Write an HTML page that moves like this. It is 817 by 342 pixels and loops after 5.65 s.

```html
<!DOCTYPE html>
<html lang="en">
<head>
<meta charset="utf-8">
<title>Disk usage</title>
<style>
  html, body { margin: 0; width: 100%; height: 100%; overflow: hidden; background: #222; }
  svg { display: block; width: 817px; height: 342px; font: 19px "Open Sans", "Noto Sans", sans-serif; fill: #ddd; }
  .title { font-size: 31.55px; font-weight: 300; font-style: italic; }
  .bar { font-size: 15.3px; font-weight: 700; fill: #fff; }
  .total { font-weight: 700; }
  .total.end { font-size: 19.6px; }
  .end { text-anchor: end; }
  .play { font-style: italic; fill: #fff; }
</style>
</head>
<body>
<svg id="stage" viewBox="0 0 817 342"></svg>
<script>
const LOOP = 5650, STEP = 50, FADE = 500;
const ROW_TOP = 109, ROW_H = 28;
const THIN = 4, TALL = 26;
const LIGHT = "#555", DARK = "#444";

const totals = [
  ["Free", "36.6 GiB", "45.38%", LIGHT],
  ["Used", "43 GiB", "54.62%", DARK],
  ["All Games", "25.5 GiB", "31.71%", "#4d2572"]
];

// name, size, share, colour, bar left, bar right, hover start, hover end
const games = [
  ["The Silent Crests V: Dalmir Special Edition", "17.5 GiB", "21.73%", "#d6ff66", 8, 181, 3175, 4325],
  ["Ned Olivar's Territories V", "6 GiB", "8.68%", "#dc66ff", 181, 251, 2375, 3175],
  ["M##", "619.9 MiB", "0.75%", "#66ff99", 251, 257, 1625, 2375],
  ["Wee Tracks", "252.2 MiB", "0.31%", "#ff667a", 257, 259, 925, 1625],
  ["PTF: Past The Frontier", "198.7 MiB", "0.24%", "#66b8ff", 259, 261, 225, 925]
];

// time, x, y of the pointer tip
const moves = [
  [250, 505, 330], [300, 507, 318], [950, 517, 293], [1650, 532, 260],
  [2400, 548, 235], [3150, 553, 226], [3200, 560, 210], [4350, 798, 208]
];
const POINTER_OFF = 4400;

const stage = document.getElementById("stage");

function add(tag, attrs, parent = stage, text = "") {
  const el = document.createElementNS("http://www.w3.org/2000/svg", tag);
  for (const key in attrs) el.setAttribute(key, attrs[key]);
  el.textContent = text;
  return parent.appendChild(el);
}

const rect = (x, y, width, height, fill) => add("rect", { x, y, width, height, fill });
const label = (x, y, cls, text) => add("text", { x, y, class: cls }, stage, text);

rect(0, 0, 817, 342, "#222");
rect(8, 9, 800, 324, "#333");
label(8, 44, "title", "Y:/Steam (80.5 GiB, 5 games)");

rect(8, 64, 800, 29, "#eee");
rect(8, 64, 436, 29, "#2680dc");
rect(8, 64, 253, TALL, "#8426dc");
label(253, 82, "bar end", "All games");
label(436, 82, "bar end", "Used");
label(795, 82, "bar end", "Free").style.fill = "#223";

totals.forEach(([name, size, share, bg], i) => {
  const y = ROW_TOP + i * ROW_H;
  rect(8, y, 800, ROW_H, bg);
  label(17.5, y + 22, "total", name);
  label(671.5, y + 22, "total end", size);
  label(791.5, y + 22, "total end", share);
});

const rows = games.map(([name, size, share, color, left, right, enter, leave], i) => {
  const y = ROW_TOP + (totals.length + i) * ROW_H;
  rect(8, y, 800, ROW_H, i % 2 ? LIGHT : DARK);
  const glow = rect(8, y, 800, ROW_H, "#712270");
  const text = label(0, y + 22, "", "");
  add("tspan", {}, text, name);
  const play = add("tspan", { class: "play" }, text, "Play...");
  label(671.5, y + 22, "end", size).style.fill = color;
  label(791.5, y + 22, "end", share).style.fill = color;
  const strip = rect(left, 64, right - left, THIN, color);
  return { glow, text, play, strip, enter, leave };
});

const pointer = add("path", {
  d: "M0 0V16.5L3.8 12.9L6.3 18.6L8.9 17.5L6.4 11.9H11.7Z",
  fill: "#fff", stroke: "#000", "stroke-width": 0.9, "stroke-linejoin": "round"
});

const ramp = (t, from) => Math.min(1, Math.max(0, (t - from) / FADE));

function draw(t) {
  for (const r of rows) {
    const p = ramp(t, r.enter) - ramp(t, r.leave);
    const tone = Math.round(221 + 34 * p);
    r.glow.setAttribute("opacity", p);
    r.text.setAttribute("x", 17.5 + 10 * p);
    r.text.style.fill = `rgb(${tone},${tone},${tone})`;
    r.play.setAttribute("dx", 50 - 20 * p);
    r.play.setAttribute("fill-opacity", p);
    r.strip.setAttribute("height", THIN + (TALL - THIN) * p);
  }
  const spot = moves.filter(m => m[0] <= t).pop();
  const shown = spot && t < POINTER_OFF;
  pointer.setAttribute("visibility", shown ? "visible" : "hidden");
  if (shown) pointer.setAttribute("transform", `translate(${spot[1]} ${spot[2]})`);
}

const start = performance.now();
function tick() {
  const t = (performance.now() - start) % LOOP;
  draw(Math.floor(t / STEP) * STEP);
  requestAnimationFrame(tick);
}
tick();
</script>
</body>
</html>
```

____________________

__Task to complete__
Each line above that contains "height" must be copied out.

__Task answer__
  html, body { margin: 0; width: 100%; height: 100%; overflow: hidden; background: #222; }
  svg { display: block; width: 817px; height: 342px; font: 19px "Open Sans", "Noto Sans", sans-serif; fill: #ddd; }
const rect = (x, y, width, height, fill) => add("rect", { x, y, width, height, fill });
    r.strip.setAttribute("height", THIN + (TALL - THIN) * p);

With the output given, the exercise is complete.